I, unfortunately, had to hire a car together with two other travellers I met to get to Murghab. I really really didn’t want to do that, but I was running dangerously close to the end of my Tajik visa
.Wakhan Valley

Wakhan Valley
Some small climbing towards Langar.
The mountains opens up on the Afghanistan side of the valley and offers view towards the Hindu Kush mountains.
The mountains open up on the Afghanistan side of the valley and offer the view towards the Hindu Kush mountains.
Riding Donkey is still common use of transportation.
Riding Donkey is still a common use of transportation.
Wakhan Valley
Watch out for the cars which cars?
Wakhan Valley
The Panj River that runs makes up the border between Tajikistan and Afghanistan.

One thing that was getting too tempting for me while travelling in this area was to cross into Afghanistan illegally, I had been biking less than 100m from Afghanistan for a few weeks, and I couldn’t let the opportunity of crossing into Afghanistan illegally go away.

Crossing the river into Afghanistan ilegaly.
Crossing the river into Afghanistan illegally.
crossing border
Happily arrived illegally in Afghanistan.

My trip from Langar to Murgabh and towards Kyrgyzstan along the Pamir Highway adventure will continue in another post.

Additional information about the Wakhan Valley.


There is NO ATM in Wakhan Valley, so be sure to bring enough cash. But you can pay for everything with USD.
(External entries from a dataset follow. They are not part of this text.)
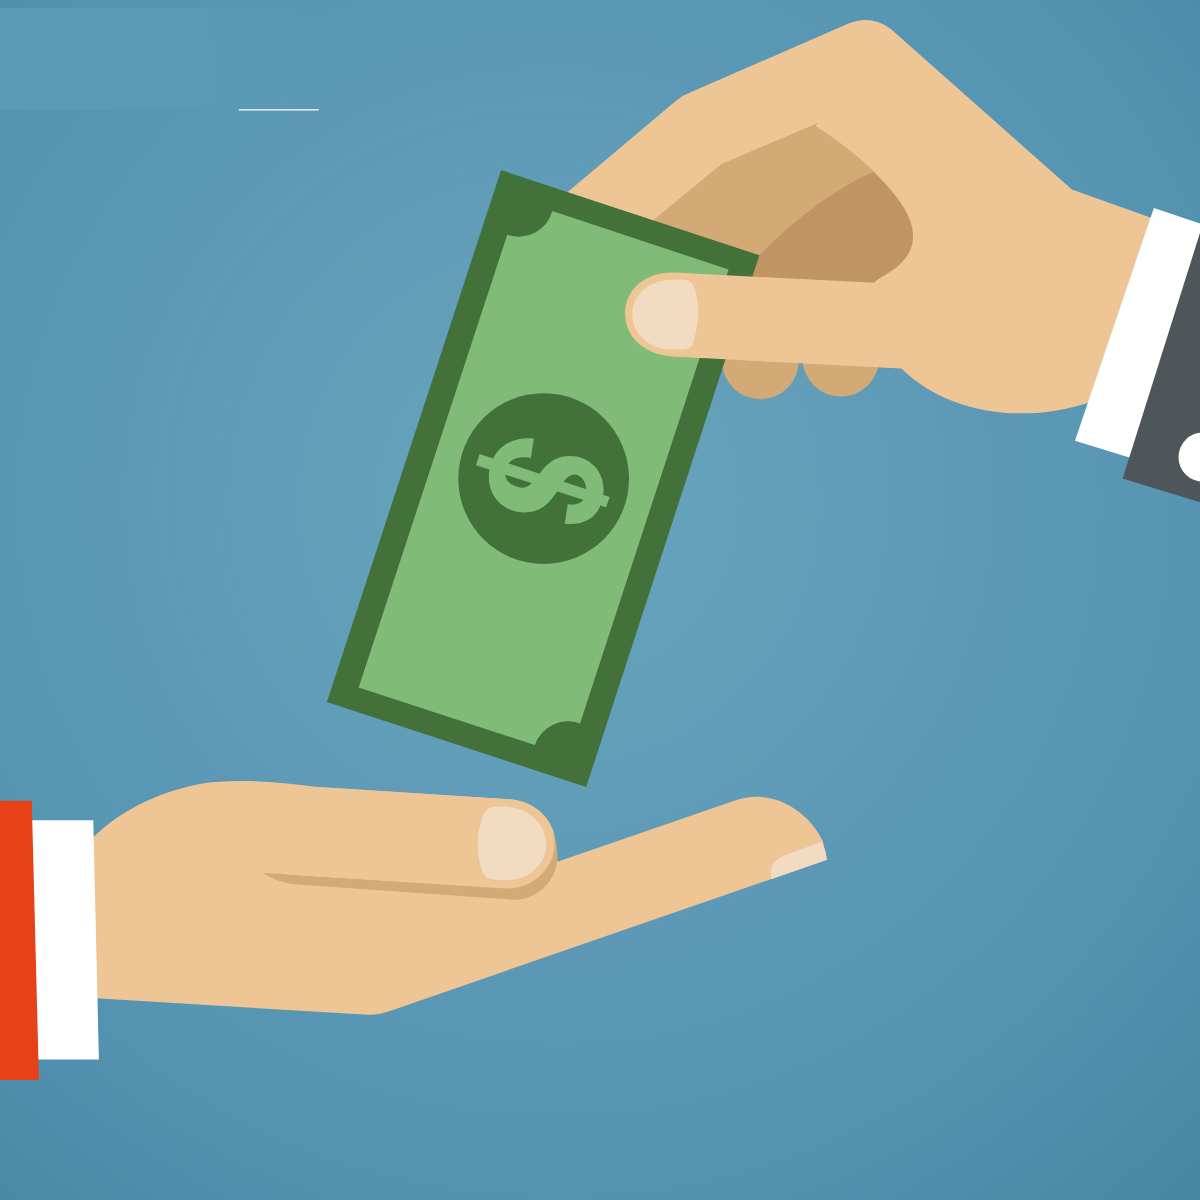
<!DOCTYPE html>
<html lang="en">
<head>
<meta charset="utf-8">
<title>Handing over a banknote</title>
<style>
:root {
  --sky-core: #69a4bd;
  --sky-inner: #649fba;
  --sky-mid: #5e99b6;
  --sky-outer: #5696b3;
  --sky-edge: #4886a4;
  --panel: #5a9ab6;
  --skin: #eec696;
  --skin-shade: #d3a975;
  --skin-deep: #c09563;
  --nail: #f1dcc2;
  --note-dark: #42713a;
  --note-light: #80bb77;
  --sleeve-red: #e74217;
  --sleeve-grey: #4e5659;
  --white: #ffffff;
}
* { margin: 0; padding: 0; box-sizing: border-box; }
html, body { width: 1200px; height: 1200px; overflow: hidden; background: var(--sky-mid); }
.artwork { display: block; width: 1200px; height: 1200px; }
.core { stop-color: var(--sky-core); }
.inner { stop-color: var(--sky-inner); }
.mid { stop-color: var(--sky-mid); }
.outer { stop-color: var(--sky-outer); }
.edge { stop-color: var(--sky-edge); }
.panel-start { stop-color: var(--panel); }
.panel-end { stop-color: var(--panel); stop-opacity: 0; }
.skin { fill: var(--skin); }
.skin-shade { fill: var(--skin-shade); }
.skin-deep { fill: var(--skin-deep); }
.nail { fill: var(--nail); }
.note-dark { fill: var(--note-dark); }
.note-light { fill: var(--note-light); }
.cuff, .button { fill: var(--white); }
.sleeve-red { fill: var(--sleeve-red); }
.sleeve-grey { fill: var(--sleeve-grey); }
.rule { stroke: var(--white); stroke-width: 1.1; }
.rings { fill: none; stroke: var(--sky-core); stroke-width: 9; opacity: .13; }
</style>
</head>
<body>
<svg class="artwork" viewBox="0 0 1171 1171" role="img" aria-label="A hand passes a green banknote down to an open palm">
  <defs>
    <radialGradient id="sky" gradientUnits="userSpaceOnUse" cx="545" cy="490" r="920">
      <stop class="core" offset="0"/>
      <stop class="inner" offset=".22"/>
      <stop class="mid" offset=".42"/>
      <stop class="outer" offset=".66"/>
      <stop class="edge" offset="1"/>
    </radialGradient>
    <linearGradient id="panel-fade">
      <stop class="panel-start" offset=".6"/>
      <stop class="panel-end" offset="1"/>
    </linearGradient>
  </defs>

  <g id="background">
    <rect width="1171" height="1171" fill="url(#sky)"/>
    <g class="rings">
      <circle cx="535" cy="480" r="255"/>
      <circle cx="535" cy="480" r="290"/>
      <circle cx="535" cy="480" r="325"/>
      <circle cx="535" cy="480" r="352"/>
      <circle cx="535" cy="480" r="380"/>
    </g>
    <rect y="8" width="322" height="99" fill="url(#panel-fade)"/>
    <line class="rule" x1="233" y1="107.2" x2="311" y2="107.2"/>
  </g>

  <g id="giving-hand">
    <circle class="skin-shade" cx="742" cy="352" r="37.5"/>
    <circle class="skin-shade" cx="820.5" cy="349.500" r="37.5"/>
    <path class="skin" d="M540 199 L660 98 Q666 93 674 90 L828 23 Q850 14 869 28 L1046 185 L1130 215 L1068 391 C1000 415 925 404 879 359 L720 351 L690 262 Z"/>
    <path class="skin-shade" d="M798 120 L704 160 L630 221 L725 290 L853 276 L880 200 C865 176 835 148 796 123 Z"/>
    <path class="skin" d="M796 123 C835 147 891 189 891 231 C891 252 870 266 853 276 L900 290 L930 220 L850 120 Z"/>
    <path class="skin-deep" d="M852 168 C818 182 775 214 738 252 L725 280 L853 276 C858 269 891 260 891 230 C891 210 874 188 852 168 Z"/>
  </g>

  <g id="banknote">
    <path class="note-dark" d="M489 166 L741 249 L572 768 L319 685 Z"/>
    <path class="note-light" d="M539 206 L711 263 L566 706 A34 34 0 0 0 522 727 L350 671 L495 229 A34 34 0 0 0 539 206 Z"/>
    <circle class="note-dark" cx="530.5" cy="467" r="83.3"/>
    <g id="dollar-sign" class="note-light">
      <path d="M521 428 C495 425 477 442 477 465 C477 486 492 500 512 500 C529 500 537 490 544 479 C549 471 553 464 560 463 C567 463 572 470 572 478 C572 488 566 494 554 492 L551 511 C575 514 589 499 589 478 C589 458 574 445 556 445 C539 445 531 456 524 466 C518 474 512 478 505 475 C497 473 493 468 493 462 C493 451 503 444 518 447 Z"/>
      <path d="M468 443 L595 485 L591.500 495 L464.500 454 Z"/>
    </g>
  </g>

  <g id="giving-thumb">
    <path class="skin" d="M920 279 L853 276 L659 266 C630 265 610 282 610 306 C610 330 630 346 656 348 L879 359.500 L920 350 Z"/>
    <path class="nail" d="M657 273 L667 273 Q675 273 678 281 C683 299 682 319 676 335 Q674 341 667 341 L653 341 C632 340 617 325 617 307 C617 287 634 273 657 273 Z"/>
  </g>

  <g id="grey-sleeve">
    <path class="cuff" d="M1126 203 L1180 221 L1180 300 L1110 449 L1049 430 Z"/>
    <path class="sleeve-grey" d="M1172 224 L1172 490.500 L1095.500 467 Z"/>
    <circle class="button" cx="1174" cy="446" r="24"/>
  </g>

  <g id="receiving-hand">
    <path class="skin" d="M88 820 C122 785 165 771 195 765 C225 760 265 762 310 768 L497 780 C524 782 540 801 542 820 L544 841 L718 781 C755 768 790 793 803 821 L807 839 L752 858 L382 986 Q369 991 355 990 L90 974 Z"/>
    <path class="skin-shade" d="M257 852 Q266 852 283 853.500 L493 866 L536 806 Q546 822 543.500 842 C540 864 521 879 500 878 L287 863 Q270 861 257 852 Z"/>
    <path class="skin" d="M283 853.500 L493 867 C519 868 540 848 541 826 C542 802 524 782 497 780 L310 768 Z"/>
    <path class="nail" d="M494 787 L484 787 Q476 787 472 794 C464 813 465 836 471 851 Q474 857 480 858 L491 859 C516 860 533 843 533 825 C533 804 517 789 494 787 Z"/>
    <path class="nail" d="M752.500 858 C751 845 754 840 765 835 L802 821.500 Q806 830 807 839 Z"/>
  </g>

  <g id="red-sleeve">
    <path class="cuff" d="M30 800.500 H91 L96.500 1034 H36 Z"/>
    <path class="sleeve-red" d="M0 781.500 H31 L38 1054 H0 Z"/>
  </g>
</svg>
</body>
</html>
Permit and Registration Wakhan valley.

You will need to have a GBAO permit to travel through the Wakhan Valley and later on the Pamir highway.

You must register with three different government agencies in Ishkashim (Tourist police, Ishkashim province police, and the military.) You will need four passport-sized photos for these registrations (women should have headscarf photo). You can get photos taken in Ishkashim.

You must also register with Wakhan province police in each village where you stay.

There was also some random checkpoints where they checked the permit.

Accommodation in Wakhan Valley.

Even the smallest village seemed to have a homestay; the price is 15 USD – 25 USD, it often includes breakfast, dinner, and unlimited tea.
But don’t expect the comfiest beds in the world.

Don´t expect sown beds during homestays
Don´t expect soft beds during homestays.
Travel guide to wakhan valley in Tajikistan
Travel guide to wakhan valley in Tajikistan

Matt Swanson

Sunday 27th of March 2022

I am researching cycling from India to Tajikistan. Can one cross the Wakhan from Pakistan, thus enter Tajikistan by bicycle?


Thursday 22nd of April 2021

wakhan valley is one of the beautiful valley.


Wednesday 15th of June 2016

Absolutely stunning scenery! I especially like the part where you "illegally" crossed the river into Afghanistan. Cheeky! As for the road conditions in the Wakhan Valley, I noticed it is nothing but gravel the entire way. How did this impact your ride during your 12 days here (i.e. how far could you get on average per day by bike)? Sounds like it wasn't that far if you had to hire a taxi towards the end of your trip.

Christian L.

Thursday 16th of June 2016

Hi Ray.

About 95% of the Wakhan Valley is gravel with the 5 other percentage being very find sand. While the gravel was find to bike across was the sand a nightmare. I only biked a few hours a day, I stopped "everywhere" to enjoy the scenery an talk to the locals. The other travelers I came across in the valley went trough the valley in just 3/4 days and I could easily have done the same. The couple i shared the taxi with in the end admitted that they had regrets with rushing trough the valley